Assignment:
Which lines below fall between the one containing "<title>Zero cost transportation</title>" and the one containing "14L5 0L10 14M2"? Repeat them exactly, counting both of those lines, and add nothing else.

Exercise input:
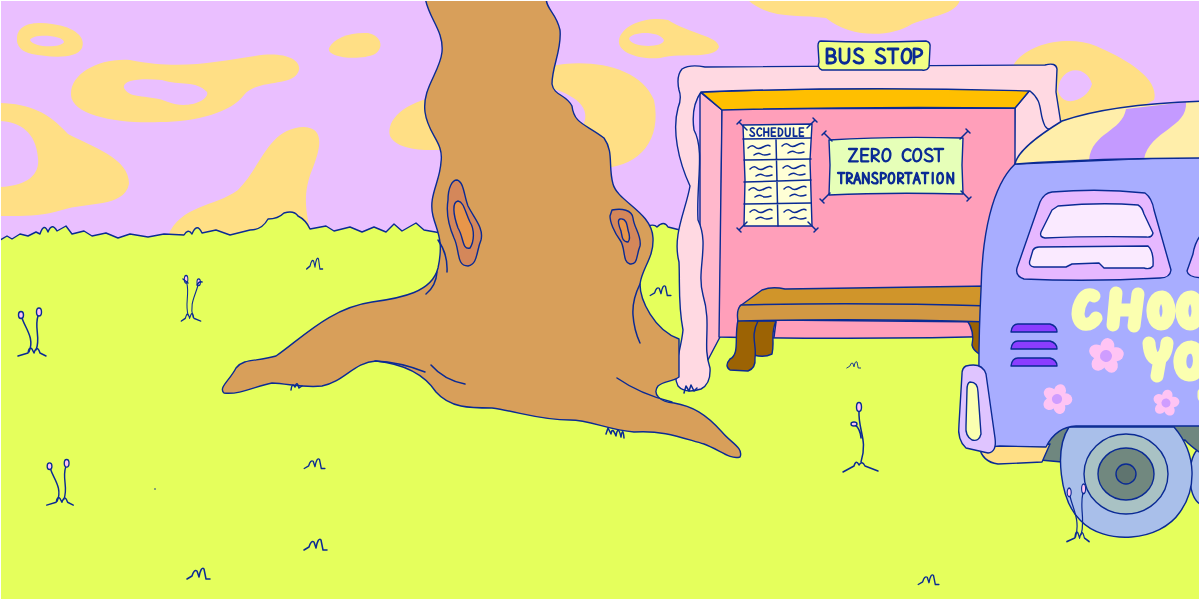
<!DOCTYPE html>
<html lang="en">
<head>
<meta charset="utf-8">
<title>Zero cost transportation</title>
<style>
:root{--ink:#0a2a94;--sky:#eabfff;--cloud:#ffdf85;--grass:#e5ff5c;--bark:#d89f5a;--knot:#d4875a;--knot-in:#e8964a;--frame:#ffd9e2;--side:#ffb8cc;--wall:#ff9fba;--ceiling:#ffbf00;--paper:#ffffd6;--poster:#e6ffb8;--sign:#f0ff85;--bench:#d0952a;--bench-front:#d29843;--bench-leg:#9c6304;--van:#a8adff;--roof:#ffeeaa;--stripe:#c49aff;--trim:#e6b8ff;--pane:#faeaff;--vent:#8b3dff;--bubble:#fbffb0;--petal:#ffc4f4;--tyre:#a9bfea}
html,body{margin:0;width:1200px;height:600px;overflow:hidden;background:var(--grass)}
svg{display:block}
.ink{stroke:var(--ink);stroke-width:1.4;stroke-linejoin:round;stroke-linecap:round}
.line{fill:none;stroke:var(--ink);stroke-width:1.5;stroke-linejoin:round;stroke-linecap:round}
.lettering{fill:none;stroke:var(--ink);stroke-linecap:round;stroke-linejoin:round}
.lettering path,#alphabet path{vector-effect:non-scaling-stroke}
.clouds{fill:var(--cloud)}
.bubble{fill:none;stroke:var(--bubble);stroke-width:13;stroke-linecap:round;stroke-linejoin:round}
</style>
</head>
<body>
<svg width="1200" height="600" viewBox="0 0 1200 600" role="img" aria-label="A bus stop beside a big tree with a painted van waiting">
<defs>
<g id="alphabet">
<path id="A" d="M0 14L5 0L10 14M2 9H8"/>
<path id="B" d="M1 0V14H5C11 14 11 7 5 7H1M1 0H5C10 0 10 7 5 7"/>
<path id="C" d="M9 2C5 -2 0 2 0 7S5 16 9 12"/>
<path id="D" d="M1 0V14C12 14 12 0 1 0Z"/>
<path id="E" d="M9 0H1V14H9M1 7H8"/>
<path id="H" d="M0 0V14M9 0V14M0 7H9"/>
<path id="I" d="M4 0V14"/>
<path id="L" d="M1 0V14H8"/>
<path id="N" d="M0 14V0L9 14V0"/>
<path id="O" d="M5 0C-1 0 -2 14 4 14S11 0 5 0Z"/>
<path id="P" d="M1 14V0C12 -1 11 8 1 8"/>
<path id="R" d="M1 14V0C12 -1 11 8 1 8L9 14"/>
<path id="S" d="M8 1C4 -2 0 1 1 4S9 7 9 11S3 15 0 12"/>
<path id="T" d="M0 0H10M5 0V14"/>
<path id="U" d="M0 0V9C0 16 9 16 9 9V0"/>
<path id="Z" d="M0 0H9L0 14H10"/>
</g>
<path id="tuft" class="line" d="M-12 5L-7 2Q-5 -5 -2 -3L0 3Q2 -8 5 -5L7 5H11"/>
<path id="pin" class="line" d="M-4 4L4 -4M2 -6L6 -2"/>
<path id="scribble" class="line" d="M0 1Q4 -3 7 0T15 0T22 -1M6 8Q10 5 13 7T22 7"/>
<g id="flower"><g fill="var(--petal)"><ellipse cy="-10" rx="7" ry="8"/><ellipse cy="-10" rx="7" ry="8" transform="rotate(72)"/><ellipse cy="-10" rx="7" ry="8" transform="rotate(144)"/><ellipse cy="-10" rx="7" ry="8" transform="rotate(216)"/><ellipse cy="-10" rx="7" ry="8" transform="rotate(288)"/></g><circle r="6" fill="#cf9dff"/></g>
<g id="sprout"><path class="line" d="M-14 18L-4 15Q-3 8 0 11L2 15Q5 6 8 15L14 18M-3 14C3 0 -7 -10 -10 -20M4 12C9 0 2 -10 6 -22"/><g class="ink" fill="var(--petal)"><ellipse cx="-11" cy="-23" rx="2.5" ry="3.5"/><ellipse cx="7" cy="-26" rx="2.5" ry="4"/></g></g>
</defs>

<rect id="sky" width="1200" height="260" fill="var(--sky)"/>
<g class="clouds" fill-rule="evenodd">
<path d="M17 38C18 22 38 22 52 24C76 27 86 38 82 48C76 60 48 57 32 54C22 52 16 46 17 38ZM30 40C33 48 62 48 64 42C64 35 32 33 30 40Z"/>
<path d="M71 95C70 74 98 58 130 60C180 70 215 62 255 56C285 51 301 60 299 70C294 88 258 78 244 95C232 112 196 122 160 122C120 124 72 116 71 95ZM124 88C130 100 150 94 168 102C188 110 210 100 207 92C196 80 180 86 162 80C140 78 122 80 124 88Z"/>
<path d="M329 48C334 38 350 32 368 33C382 36 384 48 375 54C360 61 326 58 329 48Z"/>
<path d="M0 103C30 104 48 112 68 134C90 146 130 158 129 184C124 208 86 202 62 210C40 217 20 216 0 216V187C28 186 40 174 38 158C36 132 20 122 0 121Z"/>
<path d="M168 236C180 205 215 207 238 190C262 166 268 128 304 127C326 128 320 150 312 170C302 195 306 215 312 236Z"/>
<path d="M440 96C404 102 386 120 390 136C398 152 430 150 446 150Z"/>
<path d="M550 66C590 58 640 66 654 100C662 140 640 165 605 168L580 130C594 112 580 96 550 88Z"/>
<path d="M619 40C622 24 648 16 668 20C690 34 718 36 719 47C714 60 684 52 660 58C638 60 617 52 619 40ZM629 39C632 48 664 48 664 40C658 30 630 32 629 39Z"/>
<path d="M748 0C770 20 800 14 826 18C850 38 890 38 912 24C932 16 956 14 960 0Z"/>
<path d="M1012 68C1022 44 1068 34 1096 46C1124 58 1160 78 1154 100L1120 118L1030 135C1020 110 1050 98 1054 84ZM1058 90C1062 110 1088 100 1092 84C1086 64 1060 66 1058 90Z"/>
</g>

<path id="meadow" class="ink" fill="var(--grass)" d="M-5 243L7 236L12 239L20 234L28 236L36 232L40 234Q44 222 48 232Q52 222 57 231L66 226L72 234L84 231L92 236L106 233L118 238L130 234L148 237L164 234L184 235Q188 228 192 234Q197 222 202 233L216 230L230 235L250 230Q262 230 268 219Q278 219 284 213Q294 210 298 216Q306 220 310 229L326 226L334 231L350 227L362 232L374 227L386 232L394 224L402 231L416 223L424 230L441 233L640 230Q653 222 657 227Q664 220 668 227L680 230H1205V605H-5Z"/>

<g id="shelter">
<path class="ink" fill="var(--frame)" d="M1030 90L1015 108L1014 170H1060L1054 92Z"/>
<path class="ink" fill="var(--side)" d="M700 92L722 110L720 337L700 375Z"/>
<path class="ink" fill="var(--wall)" d="M722 109L1015 108V336Q870 340 719 337Z"/>
<path class="ink" fill="var(--ceiling)" d="M701 92Q860 86 1030 90L1015 108Q870 106 722 110Z"/>
<path class="line" d="M776 322L774 337M774 320L990 322"/>
<path class="ink" fill="var(--frame)" d="M682 69Q690 64 705 67L1045 65Q1056 62 1057 69L1056 92L1061 124Q1050 134 1045 126C1038 112 1044 102 1030 91Q860 86 701 92C694 102 692 116 694 130C705 150 696 185 698 220C710 245 696 270 703 295C712 325 702 345 710 368Q711 384 701 389Q685 394 678 386C671 372 681 352 683 330C678 305 680 285 679 262C672 235 686 210 690 186C678 160 672 130 678 108Q682 98 679 90Q676 76 682 69Z"/>
<path class="line" d="M684 393L686 386L689 391L691 385L694 391L697 388"/>
<path class="ink" fill="var(--sign)" d="M821 41Q870 43 926 41Q931 42 930 48L929 67Q927 71 922 70L822 70Q817 68 819 62L818 46Q818 41 821 41Z"/>
<g class="lettering" stroke-width="2.8" role="img" aria-label="Bus stop"><g transform="translate(826 49)"><use href="#B"/><use href="#U" x="14"/><use href="#S" x="28"/><use href="#S" x="50"/><use href="#T" x="62"/><use href="#O" x="76"/><use href="#P" x="87"/></g></g>
</g>

<g id="timetable">
<path class="ink" fill="var(--paper)" d="M743 125L812 124L810 160L812 226L744 226L745 180Z"/>
<path class="line" d="M743 139L811 138M744 160L811 159M744 182L811 180M744 204L811 203M776 139L778 226"/>
<g class="lettering" stroke-width="1.7" role="img" aria-label="Schedule"><g transform="translate(750 128) scale(.5 .58)"><use href="#S"/><use href="#C" x="14"/><use href="#H" x="28"/><use href="#E" x="42"/><use href="#D" x="56"/><use href="#U" x="71"/><use href="#L" x="86"/><use href="#E" x="98"/></g></g>
<use href="#scribble" x="748" y="147"/><use href="#scribble" x="782" y="145"/><use href="#scribble" x="750" y="168"/><use href="#scribble" x="783" y="167"/><use href="#scribble" x="749" y="189"/><use href="#scribble" x="784" y="188"/><use href="#scribble" x="750" y="211"/><use href="#scribble" x="784" y="211"/>
<use href="#pin" x="811" y="124"/><use href="#pin" transform="translate(743 126) scale(-1 1)"/><use href="#pin" transform="translate(743 226) rotate(180)"/><use href="#pin" transform="translate(812 226) scale(1 -1)"/>
</g>

<g id="poster">
<path class="ink" fill="var(--poster)" d="M829 140Q890 136 963 138L962 165L963 194Q890 192 829 195L830 165Z"/>
<g class="lettering" stroke-width="2.3">
<g role="img" aria-label="Zero cost"><g transform="translate(849 149) scale(.88)"><use href="#Z"/><use href="#E" x="13"/><use href="#R" x="25"/><use href="#O" x="38"/><use href="#C" x="61"/><use href="#O" x="73"/><use href="#S" x="86"/><use href="#T" x="97"/></g></g>
<g role="img" aria-label="Transportation"><g transform="translate(838 173) scale(.64 .74)"><use href="#T"/><use href="#R" x="13"/><use href="#A" x="25"/><use href="#N" x="39"/><use href="#S" x="53"/><use href="#P" x="66"/><use href="#O" x="79"/><use href="#R" x="93"/><use href="#T" x="105"/><use href="#A" x="118"/><use href="#T" x="131"/><use href="#I" x="144"/><use href="#O" x="155"/><use href="#N" x="171"/></g></g>
</g>
<use href="#pin" x="964" y="135"/><use href="#pin" transform="translate(828 137) scale(-1 1)"/><use href="#pin" transform="translate(826 197) rotate(180)"/><use href="#pin" transform="translate(965 195) scale(1 -1)"/>
</g>

<g id="bench" class="ink">
<path fill="var(--bench-leg)" d="M752 321H776C770 334 775 342 772 354Q764 358 754 355Z"/>
<path fill="var(--bench-leg)" d="M738 320L758 321C750 336 757 345 755 358Q756 368 748 371L730 370Q724 366 730 359C740 354 734 338 738 320Z"/>
<path fill="var(--bench-leg)" d="M967 320H990V358Q974 354 972 345Q975 332 967 320Z"/>
<path fill="var(--bench)" d="M740 306L762 290Q772 286 785 289L990 286V306Z"/>
<path fill="var(--bench-front)" d="M741 305Q860 302 990 306V322Q860 318 738 321Q736 310 741 305Z"/>
</g>

<g id="tree">
<path class="ink" fill="var(--bark)" d="M425 -3C428 18 444 30 442 52C440 72 422 88 425 112C428 135 444 142 441 162C440 182 428 196 433 216C437 232 444 240 438 268C432 292 402 298 372 302C330 308 302 338 276 356C256 362 244 358 236 368C230 380 218 388 224 393C240 395 256 386 272 383C290 384 304 388 322 386C344 382 354 362 376 361C404 364 424 374 436 392C450 408 470 408 492 408C520 412 540 420 570 420C590 420 608 430 634 432C664 430 682 438 704 444C720 450 730 460 740 457C744 448 730 442 722 432C706 414 692 406 674 403C660 402 652 394 658 386C664 381 672 382 679 377L679 339C654 330 640 300 640 284C642 268 654 258 653 238C652 212 618 202 613 184C608 166 614 152 604 138C586 124 574 124 572 106C566 94 554 96 552 84C552 66 562 50 560 30C556 12 546 10 546 -3Z"/>
<path class="line" d="M438 240Q448 254 447 272M437 272Q436 286 426 294M375 361Q400 362 425 372M431 365Q444 380 465 384M640 284Q632 300 633 315Q634 330 640 343M617 378Q640 394 672 402M291 390Q292 382 295 387Q297 380 299 388L302 386M606 434L608 428L611 434Q612 426 616 436Q618 424 621 437Q623 426 624 438"/>
<path class="ink" fill="var(--knot)" d="M457 180C464 182 464 196 468 206C474 218 484 228 481 240C476 252 478 264 468 266C456 266 460 250 454 238C448 224 446 212 448 200C448 188 452 180 457 180Z"/>
<path class="ink" fill="var(--knot-in)" d="M458 201C464 202 465 212 470 222C475 230 474 242 470 248C462 250 464 238 458 228C453 214 452 202 458 201Z"/>
<path class="ink" fill="var(--knot)" d="M612 210C622 208 632 210 633 218C634 228 642 236 640 246C636 256 638 265 630 264C622 262 626 248 620 240C614 232 610 222 610 216Z"/>
<path class="ink" fill="var(--knot-in)" d="M620 219C626 218 627 224 628 230C630 236 630 240 628 242C622 242 622 236 621 231C619 226 617 220 620 219Z"/>
</g>

<g id="van">
<path class="ink" fill="var(--tyre)" d="M1203 445Q1190 452 1190 476T1203 506Z"/>
<path class="ink" fill="#6f877f" d="M1040 460Q1050 426 1078 424H1205V456Q1190 446 1185 440L1062 462Z"/>
<path class="ink" fill="var(--tyre)" d="M1069 427H1174C1198 455 1196 490 1180 512C1160 542 1104 546 1080 520C1060 500 1054 450 1069 427Z"/>
<g class="ink"><ellipse cx="1126" cy="474" rx="42" ry="40" fill="#a9c2c4"/><ellipse cx="1126" cy="474" rx="28" ry="26" fill="#71887f"/><circle cx="1126" cy="474" r="10" fill="#5f746f"/></g>
<path class="ink" fill="#ffdf85" d="M979 446Q982 462 998 464L1042 462L1050 444Z"/>
<path class="ink" fill="var(--van)" d="M1015 164C992 186 982 235 981 290C978 350 978 400 982 440Q986 448 1000 446L1046 447Q1056 427 1076 426L1205 426V156Z"/>
<path fill="var(--roof)" d="M1015 164Q1018 148 1062 121Q1110 104 1205 101V158Q1100 158 1015 164Z"/>
<path fill="var(--stripe)" d="M1089 160C1092 132 1122 132 1126 109L1186 102C1188 128 1150 130 1144 159Z"/>
<path class="line" d="M1205 158Q1100 158 1015 164Q1018 148 1062 121Q1110 104 1205 101"/>
<g class="ink">
<path fill="var(--trim)" d="M1052 192Q1100 188 1145 193Q1152 198 1154 210L1171 270Q1170 278 1160 278Q1090 282 1024 279Q1015 276 1017 268L1040 202Q1044 193 1052 192Z"/>
<path fill="var(--pane)" d="M1058 206Q1100 202 1138 205Q1142 207 1144 214L1153 233Q1152 238 1146 237Q1090 236 1045 238Q1039 237 1041 232L1052 210Z"/>
<path fill="var(--pane)" d="M1039 247L1148 246Q1154 252 1153 266Q1150 270 1144 268H1104L1099 263L1072 264L1066 267L1034 267Q1028 266 1030 260L1033 250Q1035 247 1039 247Z"/>
<path fill="var(--trim)" d="M1205 230Q1195 240 1193 254L1187 271Q1188 278 1205 278Z"/>
<g fill="var(--vent)"><path id="slat" d="M1011 332Q1012 324 1018 324H1050Q1057 326 1057 332Z"/><use href="#slat" y="17"/><use href="#slat" y="34"/></g>
<path fill="#dfc4ff" d="M966 366Q982 362 986 374L995 438Q997 452 988 453L966 448Q957 440 959 424L962 374Q962 368 966 366Z"/>
<path fill="var(--bubble)" d="M970 382Q978 382 978 392L981 434Q979 442 972 440Q965 436 966 426L967 390Q967 383 970 382Z"/>
</g>
<g class="bubble" role="img" aria-label="Choo… yo…">
<path d="M1094 296C1084 290 1078 306 1078 314C1079 328 1092 326 1096 318M1116 293L1113 325M1138 294L1134 326M1116 310H1134"/>
<path d="M1162 297C1150 297 1150 324 1161 324S1171 298 1162 297ZM1191 297C1179 297 1179 324 1190 324S1200 298 1191 297Z"/>
<path d="M1149 343Q1150 360 1159 359Q1166 356 1167 343M1160 359L1157 376M1191 347C1177 347 1176 374 1189 375S1203 348 1191 347M1204 393V397"/>
</g>
<use href="#flower" transform="translate(1106 356) rotate(8)"/><use href="#flower" transform="translate(1057 399) rotate(20) scale(.85)"/><use href="#flower" transform="translate(1166 403) rotate(10) scale(.75)"/>
</g>

<g id="meadow-plants">
<use href="#sprout" transform="translate(32 338)"/><use href="#sprout" transform="translate(60 488) scale(.95)"/><use href="#sprout" transform="translate(191 304) scale(-.7 .95)"/>
<path class="line" d="M183 279L188 283M197 285Q199 281 202 282"/>
<use href="#sprout" transform="translate(1078 520) scale(.8 1.2)"/>
<path class="line" d="M843 472L854 466Q856 459 859 465Q862 460 865 466L878 471M861 462C868 440 858 430 859 411M861 438Q860 428 855 425"/>
<g class="ink" fill="var(--petal)"><ellipse cx="859" cy="407" rx="2.5" ry="4.5"/><ellipse cx="854" cy="424" rx="3" ry="2"/></g>
<use href="#tuft" transform="translate(315 264) scale(.7 1)"/><use href="#tuft" transform="translate(661 291) scale(.9)"/><use href="#tuft" transform="translate(315 464) scale(.9)"/><use href="#tuft" transform="translate(316 545)"/><use href="#tuft" transform="translate(199 574)"/><use href="#tuft" transform="translate(929 580) scale(.9)"/><use href="#tuft" transform="translate(854 365) scale(.6)"/>
<circle cx="155" cy="489" r="0.8" fill="var(--ink)"/>
</g>
<rect id="edge" width="1200" height="600" fill="none" stroke="#fff" stroke-width="2"/>
</svg>
</body>
</html>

Solution to this problem:
<title>Zero cost transportation</title>
<style>
:root{--ink:#0a2a94;--sky:#eabfff;--cloud:#ffdf85;--grass:#e5ff5c;--bark:#d89f5a;--knot:#d4875a;--knot-in:#e8964a;--frame:#ffd9e2;--side:#ffb8cc;--wall:#ff9fba;--ceiling:#ffbf00;--paper:#ffffd6;--poster:#e6ffb8;--sign:#f0ff85;--bench:#d0952a;--bench-front:#d29843;--bench-leg:#9c6304;--van:#a8adff;--roof:#ffeeaa;--stripe:#c49aff;--trim:#e6b8ff;--pane:#faeaff;--vent:#8b3dff;--bubble:#fbffb0;--petal:#ffc4f4;--tyre:#a9bfea}
html,body{margin:0;width:1200px;height:600px;overflow:hidden;background:var(--grass)}
svg{display:block}
.ink{stroke:var(--ink);stroke-width:1.4;stroke-linejoin:round;stroke-linecap:round}
.line{fill:none;stroke:var(--ink);stroke-width:1.5;stroke-linejoin:round;stroke-linecap:round}
.lettering{fill:none;stroke:var(--ink);stroke-linecap:round;stroke-linejoin:round}
.lettering path,#alphabet path{vector-effect:non-scaling-stroke}
.clouds{fill:var(--cloud)}
.bubble{fill:none;stroke:var(--bubble);stroke-width:13;stroke-linecap:round;stroke-linejoin:round}
</style>
</head>
<body>
<svg width="1200" height="600" viewBox="0 0 1200 600" role="img" aria-label="A bus stop beside a big tree with a painted van waiting">
<defs>
<g id="alphabet">
<path id="A" d="M0 14L5 0L10 14M2 9H8"/>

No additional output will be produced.